Saying behavioural theories may be true
But different situations need different responses
Person-oriented strategies succeeding in some
And task-oriented approaches working in some,
With the effective leaders being savvy enough
To know when to unleash the one than the other.
Then came along Robert House in early seventies
And proposed his path-goal theory, adumbrating
How important subordinates’ characteristics
And characteristics of the work environment
Are to the right exercise of leadership
Of which there are four styles one can adopt –
Directive, supportive, or participative,
And lastly one that is achievement-oriented.
Developed alongside were two more models:
Vroom-Yetton-Jago model would have a leader
Match the decision-making styles to the situation;
Hersey and Blanchard put the magnifying glass
On the task-related maturity of the subordinates
As determinant of the appropriateness or not
Of task-oriented or relationship-oriented leading.
In the seventies, many, including George Graen,
Said leaders are after all not so innocent and benign
And instead favour a few subordinates over others
Leading to in-groups and out-groups in work culture,
Which fact is borne out by a few empirical studies.
From nineteen-seventies, leading up to the eighties,
Transformational leadership theories were emerging
By people like House, Bass, Conger and Kanugo,
All of whom would have us believe in the leader
How he is charismatic and can do no wrong
And inspires the subordinates by his sheer presence,
Impeccable personal qualities and example he sets,
Leading to eventual success against all odds.
Then there are those dull and unromantic theories
That would demystify the persona of leaders
And place squarely at the heart of this debate

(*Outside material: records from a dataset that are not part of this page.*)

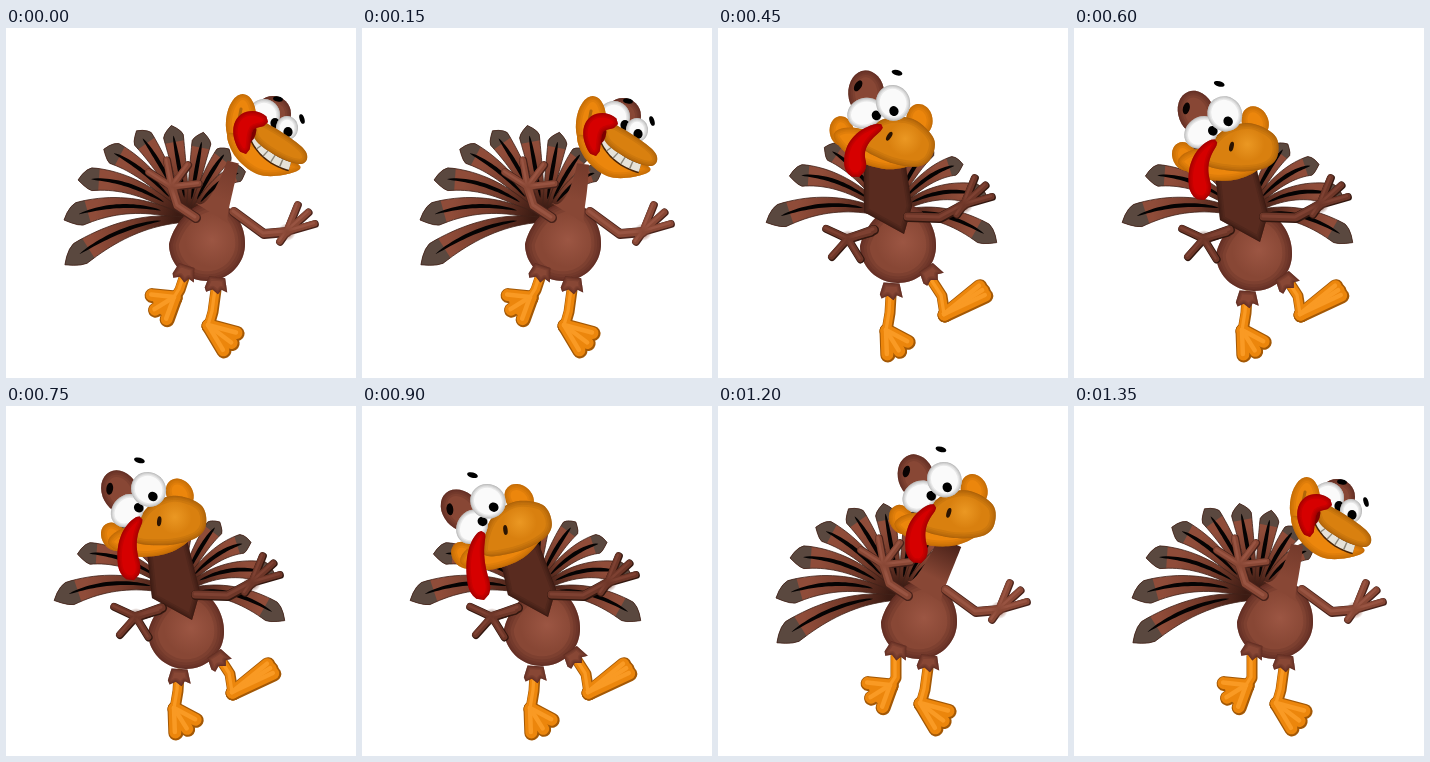
An HTML page with a canvas for the animation above (1500 ms loop, 350x350 px).

```html
<!DOCTYPE html>
<html lang="en">
<head>
<meta charset="utf-8">
<title>Dancing turkey</title>
<style>
html, body { margin: 0; width: 100%; height: 100%; overflow: hidden; background: #fff; }
canvas { display: block; width: 350px; height: 350px; }
</style>
</head>
<body>
<canvas id="stage" width="350" height="350"></canvas>
<script>
const ctx = document.getElementById('stage').getContext('2d');
const STEP = 150, RAD = Math.PI / 180, FEATHERS = 9;

// rim, base, light
const BROWN = ['#48221a', '#884735', '#985442'];
const DUSK = ['#32170f', '#6d3628', '#7e4132'];
const SHADE = ['#2c130d', '#592b1f', '#65332a'];
const ORANGE = ['#a35805', '#ec860c', '#f99a24'];
const BILL = ['#8f4d06', '#d9800f', '#f09a24'];
const RED = ['#7c0000', '#d60000', '#ee1010'];
const WHITE = ['#8c8c8c', '#fafafa', '#ffffff'];

// ---- poses
const leg = (joints, aim, spread, len) => ({ joints, aim, spread, len });
const arm = (joints, aim = 95, spread = 220, len = 24) => ({ joints, aim, spread, len });
const fan = (from, to, first, last, dip = 0) => ({ from, to, first, last, dip });

const poses = {
  lean: {
    body: [201, 216], root: [182, 192], tail: fan(-20, 140, 131, 75),
    legs: [
      leg([[178, 250], [174, 262], [169, 270]], 148, 76, 23),
      leg([[210, 262], [207, 284], [203, 298]], 37, 44, 29)
    ],
    arms: [
      arm([[190, 190], [172, 178], [166, 159]], -77, 141, 27),
      arm([[228, 184], [258, 206], [281, 204]])
    ]
  },
  stand: {
    body: [188, 207], root: [174, 182], tail: fan(2, 177, 138, 74),
    legs: [
      leg([[173, 252], [172, 275], [170, 299]], 56, 70, 23),
      leg([[205, 248], [205, 270], [203, 286]], 30, 28, 32)
    ],
    arms: [
      arm([[172, 186], [160, 184], [150, 192]]),
      arm([[213, 176], [240, 194], [264, 191]])
    ]
  },
  step: {
    body: [190, 206], root: [174, 182], tail: fan(-3, 174, 138, 62),
    legs: [
      leg([[171, 252], [169, 275], [168, 297]], 85, 110, 13),
      leg([[210, 248], [214, 270], [215, 288]], -12, 18, 43)
    ],
    arms: [
      arm([[172, 182], [158, 182], [150, 195]]),
      arm([[214, 176], [236, 196], [261, 194]])
    ]
  },
  kick: {
    body: [180, 218], root: [172, 188], tail: fan(-3, 194, 124, 110, .3),
    legs: [
      leg([[173, 268], [172, 285], [169, 303]], 58, 60, 24),
      leg([[213, 251], [224, 268], [227, 287]], -32, 14, 45)
    ],
    arms: [
      arm([[156, 202], [142, 207], [130, 211]]),
      arm([[190, 189], [222, 190], [246, 177]])
    ]
  }
};

// ---- one entry per step
const side = (x, y, shut) => ({ x, y, shut, side: true });
const front = (x, y, tilt) => ({ x, y, tilt });
const frames = [
  { pose: 'lean', head: side(255, 109) },
  { pose: 'lean', head: side(249, 111) },
  { pose: 'stand', head: side(224, 95, true) },
  { pose: 'kick', head: front(161, 80, 20) },
  { pose: 'kick', drop: 8, head: front(139, 95, 38) },
  { pose: 'kick', drop: 8, head: front(132, 94, 45) },
  { pose: 'kick', drop: 5, head: front(118, 108, 58) },
  { pose: 'step', head: front(158, 75, 54) },
  { pose: 'lean', swing: 10, head: front(214, 82, 34) },
  { pose: 'lean', swing: 10, head: side(251, 114) }
];

// ---- shape helpers
const mix = (a, b, u) => a + (b - a) * u;
const polar = ([x, y], deg, r) => [x + r * Math.cos(deg * RAD), y + r * Math.sin(deg * RAD)];

function polygon(pts) {
  const p = new Path2D();
  pts.forEach(q => p.lineTo(...q));
  p.closePath();
  return p;
}

// smooth closed curve through points
function blob(pts) {
  const p = new Path2D(), n = pts.length, at = i => pts[(i + n) % n];
  p.moveTo(...pts[0]);
  for (let i = 0; i < n; i++) {
    const [a, b, c, d] = [at(i - 1), at(i), at(i + 1), at(i + 2)];
    p.bezierCurveTo(b[0] + (c[0] - a[0]) / 6, b[1] + (c[1] - a[1]) / 6,
      c[0] - (d[0] - b[0]) / 6, c[1] - (d[1] - b[1]) / 6, c[0], c[1]);
  }
  return p;
}

function oval(x, y, rx, ry = rx, rot = 0) {
  const p = new Path2D();
  p.ellipse(x, y, rx, ry, rot, 0, 7);
  return p;
}

// band of varying half-width along a quadratic curve
function ribbon(a, b, c, width, from = 0, to = 1) {
  const left = [], right = [], n = 24;
  for (let i = 0; i <= n; i++) {
    const u = mix(from, to, i / n), v = 1 - u;
    const pos = k => v * v * a[k] + 2 * u * v * b[k] + u * u * c[k];
    const dir = k => v * (b[k] - a[k]) + u * (c[k] - b[k]);
    const w = width(u) / (Math.hypot(dir(0), dir(1)) || 1);
    left.push([pos(0) - dir(1) * w, pos(1) + dir(0) * w]);
    right.unshift([pos(0) + dir(1) * w, pos(1) - dir(0) * w]);
  }
  return polygon(left.concat(right));
}

function fill(path, color) {
  ctx.fillStyle = color;
  ctx.fill(path);
}

// filled shape that darkens towards its edge
function solid(path, pal, depth = 1) {
  fill(path, pal[1]);
  ctx.save();
  ctx.clip(path);
  ctx.strokeStyle = pal[0];
  ctx.globalAlpha = .17;
  for (const w of [15, 10, 6, 3, 1.5]) {
    ctx.lineWidth = w * depth;
    ctx.stroke(path);
  }
  ctx.restore();
}

function glow(x, y, r, color) {
  const g = ctx.createRadialGradient(x, y, 0, x, y, r);
  g.addColorStop(0, color);
  g.addColorStop(1, color + '00');
  fill(oval(x, y, r), g);
}

function line(pts, width, color) {
  ctx.lineWidth = width;
  ctx.strokeStyle = color;
  ctx.beginPath();
  pts.forEach(p => ctx.lineTo(...p));
  ctx.stroke();
}

// all parts share each tone so that they merge
function limb(joints, tips, pal, thick, tipThick, webbed) {
  const end = joints[joints.length - 1];
  [1, .8, .3].forEach((k, i) => {
    ctx.save();
    ctx.translate(-i * .5, -i * .5);
    line(joints, thick * k, pal[i]);
    tips.forEach(t => line([end, t], tipThick * k, pal[i]));
    if (webbed && i < 2) fill(polygon([end, ...tips]), pal[i]);
    ctx.restore();
  });
}

const spread = (from, n, aim, angle, len) =>
  Array.from({ length: n }, (_, i) => polar(from, aim + angle * (i / (n - 1) - .5), len));

// ---- parts
function feather(root, tip) {
  const dx = tip[0] - root[0], dy = tip[1] - root[1], len = Math.hypot(dx, dy);
  const mid = [root[0] + dx * .5, root[1] + dy * .5 - 28 * Math.abs(dx) / len];
  const size = 12 * Math.min(1, .3 + len / 180);
  const width = u => u < .87
    ? mix(2, size, (u / .87) ** .9)
    : size * (1 - ((u - .87) / .13) ** 1.6);
  const g = ctx.createRadialGradient(...root, 12, ...root, len * .75);
  g.addColorStop(0, '#3c1b13');
  g.addColorStop(.5, '#743a2a');
  g.addColorStop(1, '#8f4c39');
  const whole = ribbon(root, mid, tip, width);
  fill(whole, g);
  fill(ribbon(root, mid, tip, width, .81), '#5a483f');
  ctx.lineWidth = .8;
  ctx.strokeStyle = '#40221a';
  ctx.stroke(whole);
  const vein = u => 2 * Math.sqrt(Math.sin(Math.PI * (u - .22) / .66));
  fill(ribbon(root, mid, tip, vein, .221, .879), '#050303');
}

function tail({ root, tail: { from, to, first, last, dip } }) {
  const order = Array.from({ length: FEATHERS }, (_, i) => i / (FEATHERS - 1))
    .sort((a, b) => Math.abs(a - .5) - Math.abs(b - .5));
  for (const u of order) {
    const len = mix(first, last, u) * (1 - dip * Math.sin(Math.PI * u));
    feather(root, polar(root, 180 + mix(from, to, u), len));
  }
}

function foot({ joints, aim, spread: angle, len }, swing) {
  const moved = joints.map(([x, y], i) => i ? [x + swing * .4, y + swing] : [x, y]);
  const heel = moved[moved.length - 1];
  limb(moved, spread(heel, 3, aim, angle, len), ORANGE, 11, 15, true);
}

function hand({ joints, aim, spread: angle, len }, right, pal) {
  const palm = joints[joints.length - 1];
  const tips = right
    ? [...spread(palm, 3, -42, 52, 29), polar(palm, 125, 12)]
    : spread(palm, 4, aim, angle, len);
  limb(joints, tips, pal, 10, 8);
  glow(...palm, 9, pal[1]);
}

function cuff([x, y], turn) {
  ctx.save();
  ctx.translate(x, y);
  ctx.rotate(turn);
  solid(new Path2D('M-8-9L8-9L12 5L6 3L3 8L-3 4L-9 7L-11 3Z'), BROWN, .5);
  ctx.restore();
}

function torso(x, y) {
  const pts = spread([0, 0], 41, 0, 360, 1).map(([c, s]) => {
    const up = Math.max(0, -s);
    return [x + 38 * c * (1 - .12 * up) + 5 * up, y + (s > 0 ? 37 : 42) * s];
  });
  solid(blob(pts), BROWN, 1.3);
  glow(x + 5, y - 4, 27, '#9c5643');
}

function neck(x, y, head, shaded) {
  const t = (head.tilt || 0) * RAD, c = Math.cos(t), s = Math.sin(t);
  const top = head.side
    ? [head.x - 28, head.y + 25]
    : [head.x - 15 * c + 55 * s, head.y + 15 * s + 55 * c];
  if (shaded) {
    solid(polygon([[top[0] - 20, top[1] - 5], [x - 34, y - 34], [x + 6, y - 12],
      [x + 14, y - 40], [top[0] + 20, top[1] - 12]]), SHADE, .7);
    return;
  }
  const base = [x + 6, y - 30];
  const g = ctx.createLinearGradient(...base, ...top);
  g.addColorStop(.3, BROWN[1]);
  g.addColorStop(1, head.side ? '#743a2b' : '#4a2219');
  const slim = head.side ? 15 : 9;
  fill(ribbon(base, [x + 16, y - 46], top, u => 21 - slim * u ** .35), g);
}

function eye(x, y, rx, ry, px, py) {
  solid(oval(x, y, rx, ry), WHITE, .5);
  fill(oval(px, py, 4.6, 5), '#000');
}

function sideHead({ x, y, shut }) {
  ctx.save();
  ctx.translate(x, y);
  solid(oval(12, -23, 18, 18), BROWN, .8);
  if (shut) {
    line([[11, -28], [18, -25]], 3, '#140806');
  } else {
    eye(3, -22, 16, 16, 14, -14);
    eye(26, -9, 11, 12, 27, -5);
  }
  fill(oval(17, -38, 5, 2.6, .2), '#000');
  fill(oval(41, -18, 2.4, 5, -.3), '#000');
  solid(oval(-20, -16, 15, 27, .1), ORANGE, .8);
  line([[-20, -28], [-22, -18]], 3, '#b0660a');
  solid(blob([[-32, -4], [-26, 19], [-4, 37], [22, 38], [39, 29], [4, 10]]), ORANGE, .8);
  const lip = [[-6, 1], [4, 22], [29, 29]];
  fill(ribbon(...lip, () => 5.5), '#4a2405');
  fill(ribbon(...lip, () => 4), '#e6e2d8');
  for (let u = .2; u < .9; u += .2)
    fill(ribbon(...lip, () => 4, u, u + .03), '#8b8578');
  solid(blob([[-7, -18], [14, -9], [41, 10], [46, 22], [37, 27], [14, 18], [-6, 2]]), BILL, .7);
  fill(oval(-14, -5, 9, 13, .3), RED[0]);
  solid(ribbon([7, -15], [-28, -26], [-15, 17],
    u => 10 * Math.max(0, Math.sin(Math.PI * u)) ** .35), RED, .6);
  ctx.restore();
}

function frontHead({ x, y, tilt }) {
  ctx.save();
  ctx.translate(x, y);
  ctx.save();
  ctx.rotate(-tilt * RAD);
  solid(oval(-7, -18, 18, 23, .3), BROWN, .9);
  fill(oval(-12, -28, 3.4, 6, .9), '#0a0302');
  solid(oval(34, 25, 13, 16, .2), ORANGE, .8);
  solid(oval(-43, 9, 12, 15, .2), ORANGE, .8);
  solid(blob([[-52, 10], [-30, 10], [10, 40], [14, 63], [-14, 60], [-42, 38]]), ORANGE, .8);
  solid(blob([[-32, 24], [0, 12], [28, 22], [41, 48], [30, 66], [12, 67], [-14, 50]]), BILL, .8);
  glow(14, 38, 17, '#eb9823');
  fill(oval(0, 30, 2.2, 5, .9), '#2b1402');
  eye(-15, 0, 18, 15, -5, 6);
  eye(15, 0, 17, 18, 13, 8);
  fill(oval(29, -27, 5.5, 2.7, tilt * RAD + .25), '#000');
  ctx.restore();
  // the wattle hangs straight down whatever the tilt
  const end = [.62 * tilt - 32, 60 + .45 * tilt];
  solid(ribbon([3, 18], [end[0] - 16, end[1] * .5], end, u => u < .8
    ? 2 + 9 * Math.sqrt(u / .8)
    : 11 * Math.sqrt(Math.max(0, 1 - ((u - .8) / .2) ** 2))), RED, .6);
  ctx.restore();
}

function draw({ pose, drop = 0, swing = 0, head }) {
  const p = poses[pose], x = p.body[0], y = p.body[1] + drop, kick = pose === 'kick';
  ctx.fillStyle = '#fff';
  ctx.fillRect(0, 0, 350, 350);
  ctx.lineCap = ctx.lineJoin = 'round';
  tail(p);
  p.legs.forEach((l, i) => foot(l, i ? 0 : swing));
  torso(x, y);
  p.legs.forEach(({ joints: [[hx, hy], [kx, ky]] }) =>
    cuff([hx, hy - 4 + drop], Math.atan2(hx - kx, ky - hy)));
  neck(x, y, head, kick);
  p.arms.forEach((a, i) => hand(a, i > 0, kick ? DUSK : BROWN));
  (head.side ? sideHead : frontHead)(head);
}

const start = performance.now();
function tick() {
  const t = Math.max(0, performance.now() - start);
  draw(frames[Math.floor(t / STEP) % frames.length]);
  requestAnimationFrame(tick);
}
tick();
</script>
</body>
</html>
```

Certain substitutes for formal leadership, like
Characteristics of organization, task, subordinates
Which fill in for or negate influences of leadership.
If you ask me for my personal opinion on this issue
I would have to say that all theories broached above
Do have some kernel of truth tucked away in them
We have to draw our own lessons and conclusions
As to how best we can go about becoming leaders
If that is what we want to become sooner or later.